Dataset entries:

================================

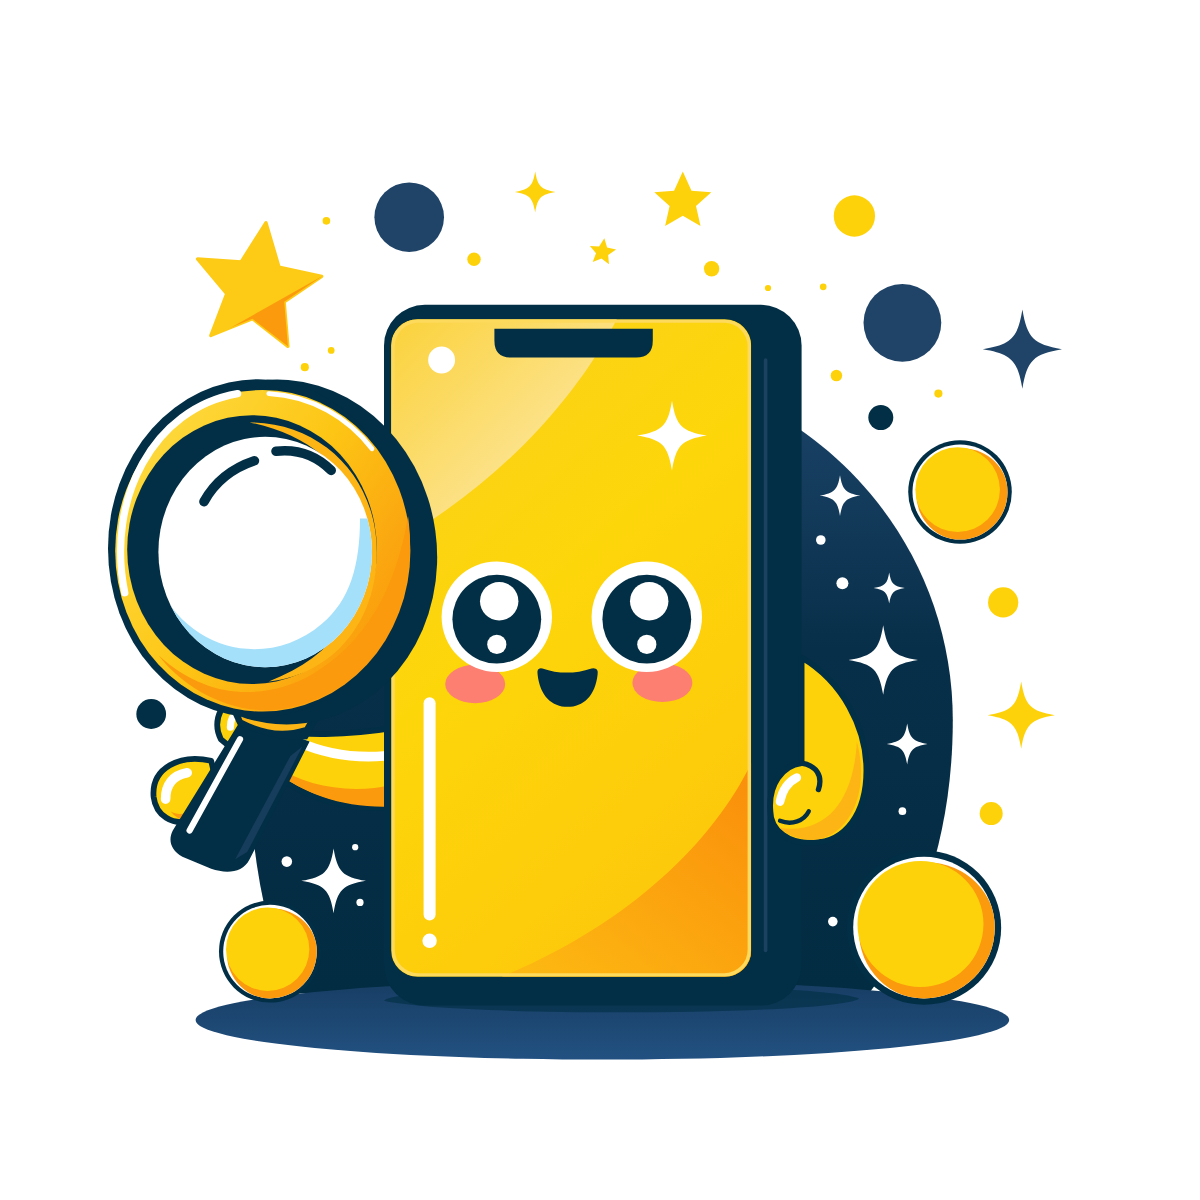
<!DOCTYPE html>
<html lang="en">
<head>
<meta charset="utf-8">
<title>Phone mascot with magnifying glass</title>
<style>
:root{
  --navy:#022f45;
  --navy-soft:#1f4468;
  --ground:#1e4b79;
  --yellow:#fdd20a;
  --amber:#fdb515;
  --orange:#fb9a0c;
  --cream:#fce187;
  --pink:#fd7f72;
  --sky:#a5e0fb;
  --white:#fff;
}
html,body{margin:0;background:var(--white);overflow:hidden}
.artboard{display:block;width:1200px;height:1200px}
.navy{fill:var(--navy)}
.navy-soft{fill:var(--navy-soft)}
.yellow{fill:var(--yellow)}
.amber{fill:var(--amber)}
.orange{fill:var(--orange)}
.pink{fill:var(--pink)}
.white{fill:var(--white)}
.outlined{stroke:var(--navy);stroke-width:2.4;stroke-linejoin:round}
.glint{fill:none;stroke:var(--white);stroke-linecap:round}
.ink-line{fill:none;stroke:var(--navy);stroke-linecap:round}
</style>
</head>
<body>
<svg class="artboard" viewBox="0 0 500 500" role="img" aria-label="Smiling yellow phone holding a magnifying glass among stars and balls">
  <defs>
    <path id="sparkle" d="M0-10C1.2-2.8 2.8-1.2 10 0C2.8 1.2 1.2 2.8 0 10C-1.2 2.8-2.8 1.2-10 0C-2.8-1.2-1.2-2.8 0-10Z"/>
    <path id="star" d="M0-10L2.9-3.6L9.5-3.1L4.4 1.5L5.9 8.1L0 4.7L-5.9 8.1L-4.4 1.5L-9.5-3.1L-2.9-3.6Z"/>
    <g id="eye">
      <circle class="white" r="23"/>
      <circle class="navy" cy="1" r="18.5"/>
      <circle class="white" cx="1" cy="-6.5" r="8"/>
      <circle class="white" cx="0" cy="11.5" r="4"/>
    </g>
    <linearGradient id="backdrop-fill" x1="0" y1="0" x2="0" y2="1">
      <stop offset="0" stop-color="#1d456b"/><stop offset=".45" stop-color="#082f49"/><stop offset="1" stop-color="#022c42"/>
    </linearGradient>
    <linearGradient id="ground-fill" x1="0" y1="0" x2="0" y2="1">
      <stop offset="0" stop-color="#173d63"/><stop offset="1" stop-color="#225181"/>
    </linearGradient>
    <linearGradient id="screen-fill" x1="0" y1="0" x2=".5" y2="1">
      <stop offset="0" stop-color="#fbd01d"/><stop offset=".5" stop-color="#fdd60a"/><stop offset="1" stop-color="#fdc90b"/>
    </linearGradient>
    <linearGradient id="sheen-fill" x1="0" y1="0" x2="1" y2="1">
      <stop offset="0" stop-color="#fbd23a"/><stop offset=".6" stop-color="#fce28a"/>
    </linearGradient>
    <linearGradient id="shade-fill" x1="0" y1="1" x2="1" y2="0">
      <stop offset="0" stop-color="#fdbb12"/><stop offset="1" stop-color="#fa8e0b"/>
    </linearGradient>
    <linearGradient id="ring-fill" x1="0" y1="0" x2="1" y2=".7">
      <stop offset="0" stop-color="#fde04b"/><stop offset=".55" stop-color="#fdc615"/><stop offset="1" stop-color="#fa980d"/>
    </linearGradient>
    <clipPath id="screen-clip"><rect x="163" y="133" width="150" height="274" rx="11"/></clipPath>
    <clipPath id="lens-clip"><ellipse cx="110.5" cy="230" rx="44.5" ry="48"/></clipPath>
    <clipPath id="ball-clip"><circle r="10"/></clipPath>
    <clipPath id="star-clip"><use href="#star"/></clipPath>
    <g id="ball">
      <circle r="10.9" class="navy"/>
      <circle r="10" class="white"/>
      <g clip-path="url(#ball-clip)">
        <circle class="orange" cx=".5" cy=".5" r="9.7"/>
        <circle class="yellow" cx="-.5" cy="-.5" r="8.9"/>
      </g>
    </g>
  </defs>

  <g id="backdrop">
    <path fill="url(#backdrop-fill)" d="M250 153C331 153 397 219 397 300C397 346 384 386 362 414H122C108 383 103 344 103 300C103 219 169 153 250 153Z"/>
    <ellipse cx="251" cy="425" rx="169.500" ry="16.500" fill="url(#ground-fill)"/>
    <path class="navy" opacity=".65" d="M160 417C166 410 335 408 358 416C350 423 190 424 160 417Z"/>
  </g>

  <g id="night-sparkles" class="white">
    <use href="#sparkle" transform="translate(350 206.500) scale(.85)"/>
    <use href="#sparkle" transform="translate(370.500 245) scale(.65)"/>
    <use href="#sparkle" transform="translate(368 275) scale(1.45)"/>
    <use href="#sparkle" transform="translate(378 310) scale(.85)"/>
    <use href="#sparkle" transform="translate(139 367) scale(1.35)"/>
    <circle cx="342" cy="225" r="2"/>
    <circle cx="351" cy="243" r="2.500"/>
    <circle cx="376" cy="338" r="1.600"/>
    <circle cx="347" cy="384" r="2"/>
    <circle cx="119.500" cy="359" r="2.200"/>
    <circle cx="150" cy="376" r="1.500"/>
    <circle cx="148" cy="353" r="1.300"/>
  </g>

  <g id="confetti">
    <g transform="translate(107 120) rotate(8) scale(2.750)">
      <use href="#star" fill="#fdcb16" stroke="#fdcb16" stroke-width=".5" stroke-linejoin="round"/>
      <path clip-path="url(#star-clip)" class="orange" d="M10-3.500L-7 9.500H8Z"/>
    </g>
    <use class="yellow" href="#star" transform="translate(284.500 84) scale(1.250)"/>
    <use class="yellow" href="#star" transform="translate(251 105) rotate(8) scale(.58)"/>
    <use class="yellow" href="#sparkle" transform="translate(223 80) scale(.85)"/>
    <use class="yellow" href="#sparkle" transform="translate(425.500 298) scale(1.400)"/>
    <use class="navy-soft" href="#sparkle" transform="translate(426 145.500) scale(1.650)"/>
    <circle class="navy-soft" cx="170.500" cy="90.500" r="14.500"/>
    <circle class="navy-soft" cx="376" cy="134.500" r="16.200"/>
    <circle class="navy" cx="367" cy="174" r="5.200"/>
    <circle class="navy" cx="63" cy="297.500" r="6.200"/>
    <g class="yellow">
      <circle cx="356" cy="90" r="8.600"/>
      <circle cx="418" cy="251" r="6.300"/>
      <circle cx="413" cy="339" r="4.800"/>
      <circle cx="296.500" cy="112" r="3.200"/>
      <circle cx="197.500" cy="108" r="2.800"/>
      <circle cx="348.500" cy="156.500" r="2.400"/>
      <circle cx="136" cy="92" r="1.600"/>
      <circle cx="127" cy="153" r="1.700"/>
      <circle cx="138" cy="146" r="1.400"/>
      <circle cx="343" cy="119.500" r="1.400"/>
      <circle cx="391" cy="164" r="1.700"/>
      <circle cx="320" cy="120" r="1.300"/>
    </g>
  </g>

  <g id="left-arm">
    <path class="yellow outlined" d="M112 305C127 306 142 307 166 303V336C145 339 126 332 112 321Z"/>
    <path class="orange" d="M114 319C128 328 146 331 164 327V336C144 337 127 331 114 321Z"/>
    <path class="glint" stroke-width="4" d="M124 309C135 314 147 316 160 315"/>
  </g>

  <g id="phone">
    <rect class="navy" x="160" y="127" width="174" height="292" rx="17"/>
    <path fill="none" stroke="#1b4261" stroke-width="1.500" stroke-linecap="round" d="M319 150V396"/>
    <g clip-path="url(#screen-clip)">
      <rect x="163" y="133" width="150" height="274" fill="url(#screen-fill)"/>
      <path fill="url(#sheen-fill)" d="M163 133H257C239 168 206 203 163 227Z"/>
      <path fill="url(#shade-fill)" d="M313 318C297 351 262 385 209 407H313Z"/>
      <rect x="163.800" y="133.800" width="148.400" height="272.400" rx="10.500" fill="none" stroke="#fdd95c" stroke-width="1.400"/>
    </g>
    <path class="navy" d="M206 137H272V142Q272 149 265 149H213Q206 149 206 142Z"/>
    <circle class="white" cx="184" cy="150" r="5.600"/>
    <use class="white" href="#sparkle" transform="translate(280 181.500) scale(1.450)"/>
    <path class="glint" stroke-width="5" d="M179 293V381"/>
    <circle class="white" cx="179" cy="392" r="3"/>
  </g>

  <g id="face">
    <ellipse class="pink" cx="198" cy="285" rx="12.500" ry="8"/>
    <ellipse class="pink" cx="276" cy="284.500" rx="12.500" ry="8"/>
    <use href="#eye" x="207" y="257"/>
    <use href="#eye" x="269.500" y="257"/>
    <path class="navy" d="M226 278.500Q236 282 246.500 278.500Q249.500 278 249 281C248 290 243 294.500 236.500 294.500C230 294.500 225 290 224 281Q223.500 278 226 278.500Z"/>
  </g>

  <g id="right-arm">
    <path class="yellow outlined" d="M334 274C351 284 361 303 361 321C361 339 352 351 339 351C329 352 321 346 321 338C320 327 326 319 334 318Z"/>
    <path class="amber" d="M357 309C363 331 353 349 339 350C333 350 328 348 325 345C346 348 356 331 357 309Z"/>
    <path class="ink-line" stroke-width="2.200" d="M334 318C340 319 343 323 341 329"/>
    <path class="glint" stroke-width="3.600" d="M325 334C326 329 328 326 332 324"/>
    <path class="ink-line" stroke-width="1.800" d="M325 342C330 344 335 342 337 338"/>
  </g>

  <g id="hand-behind-handle">
    <path class="yellow outlined" d="M92 296C98 287 111 292 112 302L104 318L92 308C90 304 90 300 92 296Z"/>
    <path class="glint" stroke-width="3" d="M96 303C96 300 97 298 99 297"/>
    <path class="yellow outlined" d="M88 317C75 314 63 320 64 332C65 340 72 344 79 342L91 330Z"/>
    <path class="glint" stroke-width="4" d="M69 333C69 327 72 323 78 322"/>
    <path class="orange" d="M71 338C76 341 81 338 84 331L87 334L79 342Q74 342 71 338Z"/>
  </g>

  <g id="magnifier">
    <path class="navy" d="M101 299L129 309L104 358C101 364 94 364 88 362L76 357C71 354 70 350 72 346Z"/>
    <path fill="#163d5b" d="M121 315L126 311L103 355L98 358Z"/>
    <path class="glint" stroke-width="2.600" d="M100 308L79 346"/>
    <path class="navy" d="M94 291L139 289L128 308Q113 309 99 302Z"/>
    <path class="amber" d="M99 295C110 300 122 299 132 294L127 303C117 306 109 304 101 300Z"/>
    <ellipse class="navy" cx="117.500" cy="230" rx="64.500" ry="72" transform="rotate(-8 117.500 230)"/>
    <ellipse class="navy" cx="107.500" cy="228.500" rx="62.500" ry="70.500"/>
    <ellipse cx="109.500" cy="229.500" rx="61.500" ry="67" fill="url(#ring-fill)"/>
    <path class="glint" stroke-width="3" d="M52 247C44 208 64 170 99 164"/>
    <path class="orange" d="M170 215C176 258 149 294 112 296C94 296 77 287 66 273C88 293 112 291 130 281C152 268 165 246 170 215Z"/>
    <path class="glint" stroke-width="2" d="M112 164C130 165 145 174 155 187"/>
    <ellipse class="navy" cx="105" cy="229" rx="52" ry="56"/>
    <path class="amber" d="M104 176C134 176 157 199 157 230C157 260 138 281 112 284C140 273 152 254 152 229C152 202 134 182 104 176Z"/>
    <g clip-path="url(#lens-clip)">
      <rect class="white" x="60" y="176" width="100" height="110"/>
      <path fill="var(--sky)" d="M66 244C80 273 113 278 134 260C146 250 150 235 150 216H160V290H60Z"/>
    </g>
    <path class="ink-line" stroke-width="4" d="M85 209C90 200 97 195 106 192"/>
    <path class="ink-line" stroke-width="4" d="M115 188C124 187 132 190 138 196"/>
  </g>

  <g id="balls">
    <use href="#ball" transform="translate(112.500 396.500) scale(1.950)"/>
    <use href="#ball" transform="translate(385 386.500) scale(2.950)"/>
    <use href="#ball" transform="translate(400 205) scale(1.980)"/>
  </g>
</svg>
</body>
</html>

================================

ACTIVITY:
Throughout the data above, copy all lines where the word "orange" is found.

EXERCISE OUTPUT:
  --orange:#fb9a0c;
.orange{fill:var(--orange)}
        <circle class="orange" cx=".5" cy=".5" r="9.7"/>
      <path clip-path="url(#star-clip)" class="orange" d="M10-3.500L-7 9.500H8Z"/>
    <path class="orange" d="M114 319C128 328 146 331 164 327V336C144 337 127 331 114 321Z"/>
    <path class="orange" d="M71 338C76 341 81 338 84 331L87 334L79 342Q74 342 71 338Z"/>
    <path class="orange" d="M170 215C176 258 149 294 112 296C94 296 77 287 66 273C88 293 112 291 130 281C152 268 165 246 170 215Z"/>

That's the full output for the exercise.